“A democracy is always temporary in nature; it simply cannot exist as a permanent form of government. A democracy will continue to exist up until the time that voters discover that they can vote themselves generous gifts from the public treasury. From that moment on, the majority always votes for the candidates who promise the most benefits from the public treasury, with the result that every democracy will finally collapse due to loose fiscal policy…”
Alexander Fraser Tytler, Scottish lawyer and writer, 1770
It was always naïve to believe that a crisis so deep and profound was going to go away with a whimper; however, an increase of more than 50% in global equity prices can be very seductive, and nine months of virtually uninterrupted gains have led many to believe that the problems of 20 08-09 are now largely behind us.
Well, not quite everybody. Friend and business partner John Mauldin remains a sceptic.
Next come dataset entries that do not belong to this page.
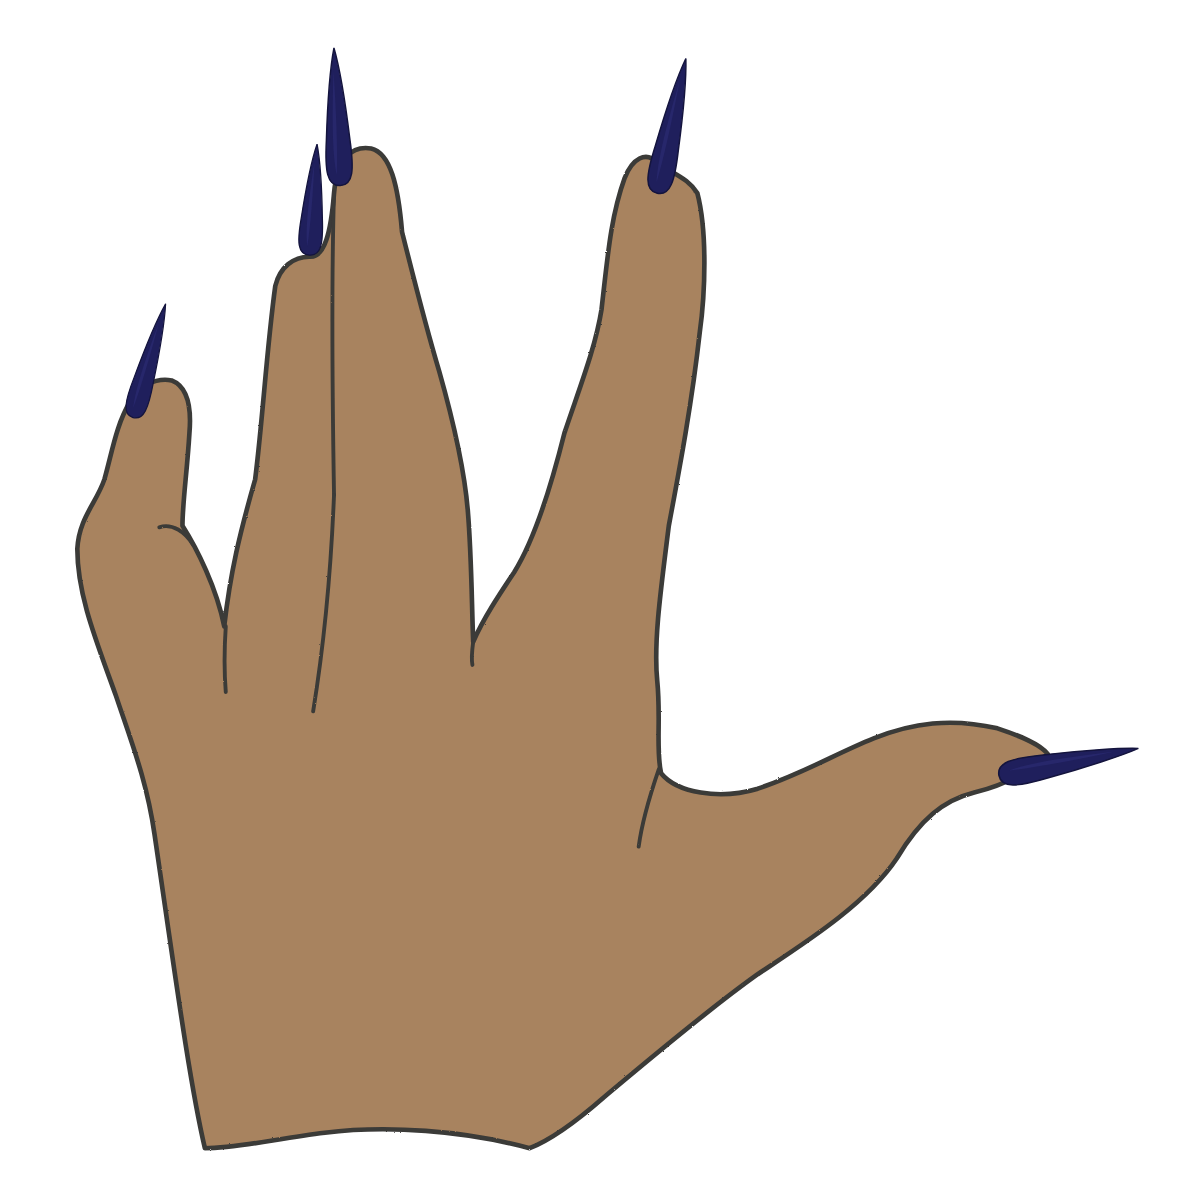
<!DOCTYPE html>
<html lang="en">
<head>
<meta charset="utf-8">
<title>Hand with Long Nails</title>
<style>
  :root {
    --paper: #ffffff;
    --skin: #a8835e;
    --ink: #3b3a38;
    --nail: #1f1f5c;
    --nail-edge: #14143d;
    --nail-shine: #2e2e78;
  }
  html, body {
    margin: 0;
    padding: 0;
    width: 1200px;
    height: 1200px;
    overflow: hidden;
    background: var(--paper);
  }
  .artboard {
    display: block;
    width: 1200px;
    height: 1200px;
  }
  .hand-skin {
    fill: var(--skin);
    stroke: var(--ink);
    stroke-width: 6;
    stroke-linejoin: round;
    stroke-linecap: round;
  }
  .crease {
    fill: none;
    stroke: var(--ink);
    stroke-width: 5;
    stroke-linecap: round;
  }
  .nail {
    fill: var(--nail);
    stroke: var(--nail-edge);
    stroke-width: 2;
  }
  .nail-shine {
    fill: var(--nail-shine);
    opacity: 0.55;
  }
</style>
</head>
<body>
<svg class="artboard" viewBox="0 0 1552 1552" xmlns="http://www.w3.org/2000/svg" role="img" aria-label="Illustrated hand with long pointed navy nails">
  <defs>
    <filter id="pencil-grain" x="-5%" y="-5%" width="110%" height="110%">
      <feTurbulence type="fractalNoise" baseFrequency="0.9" numOctaves="1" seed="3" result="grain"/>
      <feDisplacementMap in="SourceGraphic" in2="grain" scale="2.5"/>
    </filter>
    <g id="stiletto-nail">
      <path class="nail" d="M0,0 C-18,0 -20,-20 -16,-60 C-12,-110 -5,-160 0,-180 C5,-160 12,-110 16,-60 C20,-20 18,0 0,0Z"/>
      <path class="nail-shine" d="M-4,-14 C-9,-40 -7,-90 -2,-150 C-1,-100 -1,-50 -4,-14Z"/>
    </g>
  </defs>

  <g class="hand" filter="url(#pencil-grain)">
    <path class="hand-skin" d="
      M265,1485
      C245,1400 225,1250 200,1080
      C190,1010 170,960 150,900
      C125,830 100,770 100,710
      C102,670 125,650 135,620
      C145,585 150,550 168,520
      C180,500 200,488 222,492
      C242,500 248,525 245,560
      C242,610 236,650 236,680
      C255,710 280,760 290,810
      C298,740 310,690 330,620
      C340,540 345,450 356,370
      C362,345 380,332 400,332
      C420,334 428,300 432,250
      C436,205 455,188 480,192
      C505,198 515,240 520,300
      C535,360 550,420 568,480
      C585,540 600,600 605,660
      C610,720 610,780 612,830
      C625,800 645,770 665,740
      C690,700 710,640 730,560
      C750,500 770,450 778,400
      C786,330 790,280 808,230
      C818,205 835,195 850,210
      C870,225 890,230 902,250
      C915,300 912,380 905,430
      C895,520 880,600 865,680
      C855,760 845,830 850,880
      C855,930 848,970 855,1000
      C875,1025 930,1035 980,1020
      C1040,1000 1080,975 1130,955
      C1180,935 1230,928 1290,942
      C1320,952 1345,962 1355,975
      C1330,1000 1300,1015 1260,1025
      C1220,1035 1190,1060 1160,1110
      C1120,1170 1040,1220 980,1260
      C910,1310 840,1370 780,1420
      C740,1455 710,1475 685,1485
      C600,1462 500,1455 420,1465
      C360,1472 310,1485 265,1485Z"/>

    <path class="crease" d="M432,250 C428,380 430,520 432,640"/>
    <path class="crease" d="M432,640 C428,740 418,840 405,920"/>
    <path class="crease" d="M206,682 C222,676 240,688 250,705"/>
    <path class="crease" d="M292,810 C290,840 290,870 292,895"/>
    <path class="crease" d="M612,830 C610,845 610,855 611,860"/>
    <path class="crease" d="M852,995 C840,1030 830,1065 826,1095"/>
  </g>

  <g class="nails">
    <use href="#stiletto-nail" transform="translate(172,540) rotate(16) scale(0.8,0.85)"/>
    <use href="#stiletto-nail" transform="translate(400,330) rotate(4) scale(0.85,0.8)"/>
    <use href="#stiletto-nail" transform="translate(440,240) rotate(-2.6) scale(0.95,0.99)"/>
    <use href="#stiletto-nail" transform="translate(850,250) rotate(12) scale(0.95,0.99)"/>
    <use href="#stiletto-nail" transform="translate(1292,1003) rotate(79) scale(0.95,1.02)"/>
  </g>
</svg>
</body>
</html>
I have had the pleasure of travelling across Europe with John over the past week or so and, as the week progressed, my mood swung decisively towards a state where Prozac would probably be the most appropriate remedy.
Now, John and I do not agree on absolutely everything. For example, I believe – and have believed for a while – that he is too bearish on equities. But, before we go there, allow me to share with you the essence of John’s views which can be summed up quite nicely by two charts, courtesy of BCA Research.
Chart 1: De-leveraging has a long way to go in the US
Source: BCA Research
In John’s opinion – and I do not disagree – we are still only in the second or third innings of the de-leveraging process (chart 1). Years of excessive debt accumulation cannot be reversed in 18 months, and it will take at least another 5-6 years to play out, possibly longer.
Chart 2: US Government borrowing has replaced private borrowing
Source: BCA Research
The other part of John’s argument – and again it is hard to disagree – is that it remains an open question how much de-leveraging has in fact taken place. As you can see from chart 2, US sovereign debt has…
*Niels C. Jensen is a founding partner at London, England-based Absolute Return Partners. For more information visit, www.arpllp.com.
Tags: 6 Years, Absolute Return, Alexander Fraser Tytler, Business Partner, Democracy, Excessive Debt Accumulation, Form Of Government, Generous Gifts, Global Equity, John Mauldin, Loose Fiscal Policy, Niels Jensen, Nine Months, Partner John, Prozac, Public Treasury, Remedy, Sceptic, Scottish Lawyer, Whimper
Posted in Markets | Comments Off